On the Nakamise Dori Street, the street leading to the Sensoji Temple, you will see the Nakamise Market, which offers many stalls and shops, with Edo art crafts, traditional Japanese clothing, kimonos and many tourist memorabilia.
At the entrance to the Sensoji Buddhist Temple stands a large two-story red gate called Kaminarimon. The name of the gate means "God of Thunder," and indeed, on the gate you can see the decorations of the figures of the gods of the wind and the thunder.
On the second floor of the gate there is a library in which Buddhist and antique books are preserved. The gate, the pagodas and the other structures in the Temple were destroyed during World War II, and reconstructed with precision.
After the Kaminarimon Gate, enter the road that leads to the temple, a 300-meter road with a colorful and spectacular street market. In this market you will see hundreds of colorful and cozy stalls offering local souvenirs, fortune tellers and other intriguing Japanese surprises.
Both to the Sensoji Temple and to the large market adjacent to it, the entrance is free.
Between the 17th and 19th centuries, when Tokyo was the capital of the military Tokugawa Shogunate, the Asakusa area was the center of their entertainment.

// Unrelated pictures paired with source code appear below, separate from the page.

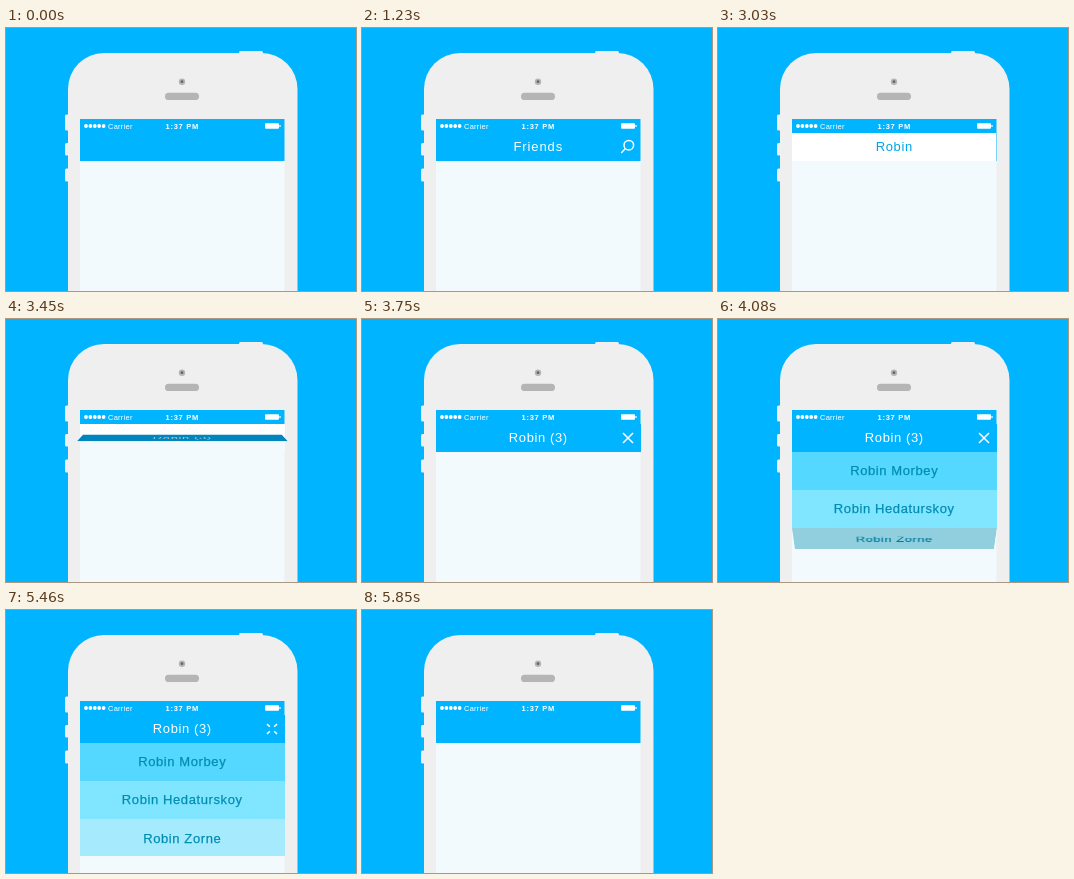
Recreate the animation shown at these times as an HTML page. Size 350x263 px, loop 6.09 s.

```html
<!DOCTYPE html>
<html lang="en">
<head>
<meta charset="utf-8">
<title>Friend search</title>
<style>
  :root { --blue: #00b4ff; --paper: #f2fafe; }
  html, body { margin: 0; width: 100%; height: 100%; overflow: hidden; background: var(--blue); }
  #stage { position: relative; width: 350px; height: 263px; overflow: hidden;
    font: 13px/28px "Liberation Sans", Arial, sans-serif; letter-spacing: .6px; color: #fff; }
  #stage > * { position: absolute; }
  svg { left: 0; top: 0; }
  .panel { left: 74px; width: 204.5px; top: 105px; height: 28px; text-align: center; white-space: pre; }
  .well { background: linear-gradient(#fff 45%, var(--paper) 55%); }
  .front { background: #fff; }
  .front, .query { color: #00a3e6; }
  .back { background: var(--blue); }
  .friends { letter-spacing: .9px; }
  .bar { background: #fff; }
  .row { height: 38px; line-height: 38px; color: #008cb2; transform-origin: 50% 0;
    -webkit-text-stroke: .25px #008cb2; }
  .shade { position: absolute; inset: 0; background: #000; opacity: 0; }
</style>
</head>
<body>
<div id="stage">
  <svg width="350" height="263">
    <g fill="#efefef">
      <rect x="233" y="23" width="24" height="6" rx="1.5"/>
      <rect x="59" y="86.5" width="6" height="16" rx="1.5"/>
      <rect x="59" y="115" width="6" height="12.5" rx="1.5"/>
      <rect x="59" y="140.5" width="6" height="13" rx="1.5"/>
      <rect x="62" y="25" width="229.5" height="300" rx="36"/>
    </g>
    <circle cx="176" cy="53.7" r="3.2" fill="#b5b5b5"/>
    <circle cx="176" cy="53.7" r="1.4" fill="#666"/>
    <rect x="159" y="64.8" width="34" height="7.2" rx="3.6" fill="#b5b5b5"/>
    <rect x="74" y="91" width="204.5" height="172" fill="#f2fafe"/>
    <rect x="74" y="91" width="204.5" height="42" fill="#00b4ff"/>
    <g fill="#fff" font-size="7.5">
      <path d="M80 98h18" stroke="#fff" stroke-width="3.8" stroke-linecap="round" stroke-dasharray="0 4.4"/>
      <text x="102" y="100.8" letter-spacing=".25">Carrier</text>
      <text x="159.5" y="100.8" letter-spacing=".75" font-weight="bold">1:37 PM</text>
      <rect x="259" y="95.3" width="14" height="5.4" rx="1"/>
      <rect x="273.4" y="97" width="1.2" height="2" rx=".5"/>
    </g>
    <g class="lens" fill="none" stroke="#fff" stroke-width="1.5">
      <circle cx="266.8" cy="117.2" r="4.8"/>
      <path class="handle" d="M263.4 120.6L259.2 125" stroke-dasharray="6.2 20"/>
    </g>
  </svg>
  <div class="panel friends">Friends</div>
  <div class="bar"></div>
  <div class="panel query"></div>
  <div class="panel well"></div>
  <div class="panel front">Robin<div class="shade"></div></div>
  <div class="panel back"><span class="title">Robin (3)</span><div class="shade"></div></div>
  <svg class="closeBox" width="350" height="263">
    <path class="close" fill="none" stroke="#fff" stroke-width="1.5"
      d="M266 119l10.5 -10.5M266 119l10.5 10.5M266 119l-10.5 10.5M266 119l-10.5 -10.5"/>
  </svg>
</div>
<script>
const LOOP = 6090;
const stage = document.getElementById('stage');
const $ = (selector, root = stage) => root.querySelector(selector);

// steps: [time in ms, properties, easing towards the next step]
function play(el, steps) {
  const first = steps[0], last = steps[steps.length - 1];
  const frames = [[0, first[1]], ...steps, [LOOP, last[1]]].map(([ms, props, easing = 'linear']) =>
    ({ ...props, easing, offset: ms / LOOP }));
  el.animate(frames, { duration: LOOP, iterations: Infinity });
}

function fade(el, inFrom, inTo, outFrom, outTo) {
  play(el, [[inFrom, { opacity: 0 }], [inTo, { opacity: 1 }],
            [outFrom, { opacity: 1 }], [outTo, { opacity: 0 }]]);
}

const show = (el, from, to) => fade(el, from, from, to, to);
const tilt = (deg, depth) => ({ transform: `perspective(${depth}px) rotateX(${deg}deg)` });

function turn(el, start, end, from, to, easing, depth, dark) {
  const shadow = deg => ({ opacity: dark * Math.abs(deg) / 90 });
  play(el, [[start, tilt(from, depth), easing], [end, tilt(to, depth)]]);
  play($('.shade', el), [[start, shadow(from), easing], [end, shadow(to)]]);
}

// Title and magnifier
fade($('.friends'), 150, 450, 1230, 1470);
fade($('.lens'), 150, 450, 1400, 1450);
play($('.handle'), [[1230, { strokeDashoffset: '0px' }, 'ease-in'], [1380, { strokeDashoffset: '6.2px' }]]);

// Search field
const box = (left, top, width, height, radius) => ({
  left: left + 'px', top: top + 'px', width: width + 'px', height: height + 'px', borderRadius: radius + 'px'
});
const bar = $('.bar');
fade(bar, 1350, 1430, 3120, 3120);
play(bar, [
  [1380, box(261.3, 111.7, 11, 11, 8), 'ease-in-out'],
  [1700, box(78, 112, 197, 15.5, 8), 'ease-in-out'],
  [1860, box(81.3, 111.6, 190.4, 16, 8), 'ease-out'],
  [2000, box(82, 111.7, 189, 16, 8)],
  [2490, box(82, 111.7, 189, 16, 8), 'ease-in-out'],
  [3090, box(74, 105, 204.5, 28, 0)]
]);
[...'Robin'].forEach((letter, i) => {
  const span = document.createElement('span');
  span.textContent = letter;
  $('.query').append(span);
  const start = 2120 + i * 65;
  fade(span, start, start + 80, 3120, 3120);
});

// Header flip
show($('.well'), 3120, 3750);
show($('.front'), 3120, 3420);
show($('.back'), 3420, 5850);
turn($('.front'), 3120, 3420, 0, -90, 'ease-in', 450, .27);
turn($('.back'), 3420, 3750, 90, 0, 'ease-out', 450, .3);
fade($('.title'), 3420, 3420, 5460, 5730);

// Close mark
const dash = (gap, length) => ({ strokeDasharray: `0px, ${gap}px, ${length}px, 30px` });
fade($('.closeBox'), 3540, 3720, 5580, 5760);
play($('.close'), [
  [5430, dash(0, 7.1)], [5460, dash(3, 4.1), 'ease-out'], [5760, dash(14.8, 0)]
]);

// Results: [name, top, colour, start, end]
[
  ['Robin Morbey', 133, '#55d8ff', 3750, 3990],
  ['Robin Hedaturskoy', 171, '#80e6ff', 3840, 4080],
  ['Robin Zorne', 209, '#a5ebfd', 3990, 4410]
].forEach(([name, top, colour, start, end], i) => {
  const row = document.createElement('div');
  row.className = 'panel row';
  row.textContent = name;
  row.style.top = top + 'px';
  row.style.background = colour;
  if (i === 2) Object.assign(row.style, { height: '37px', lineHeight: '40px' });
  row.insertAdjacentHTML('beforeend', '<div class="shade"></div>');
  stage.append(row);
  fade(row, start, start, 5460, 5820);
  turn(row, start, end, -90, 0, 'cubic-bezier(.25,.46,.45,.94)', 1000, .2);
});
</script>
</body>
</html>
```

Today Asakusa is one of the most important historical sites in Tokyo, a place reminiscent of Tokyo of other, earlier times.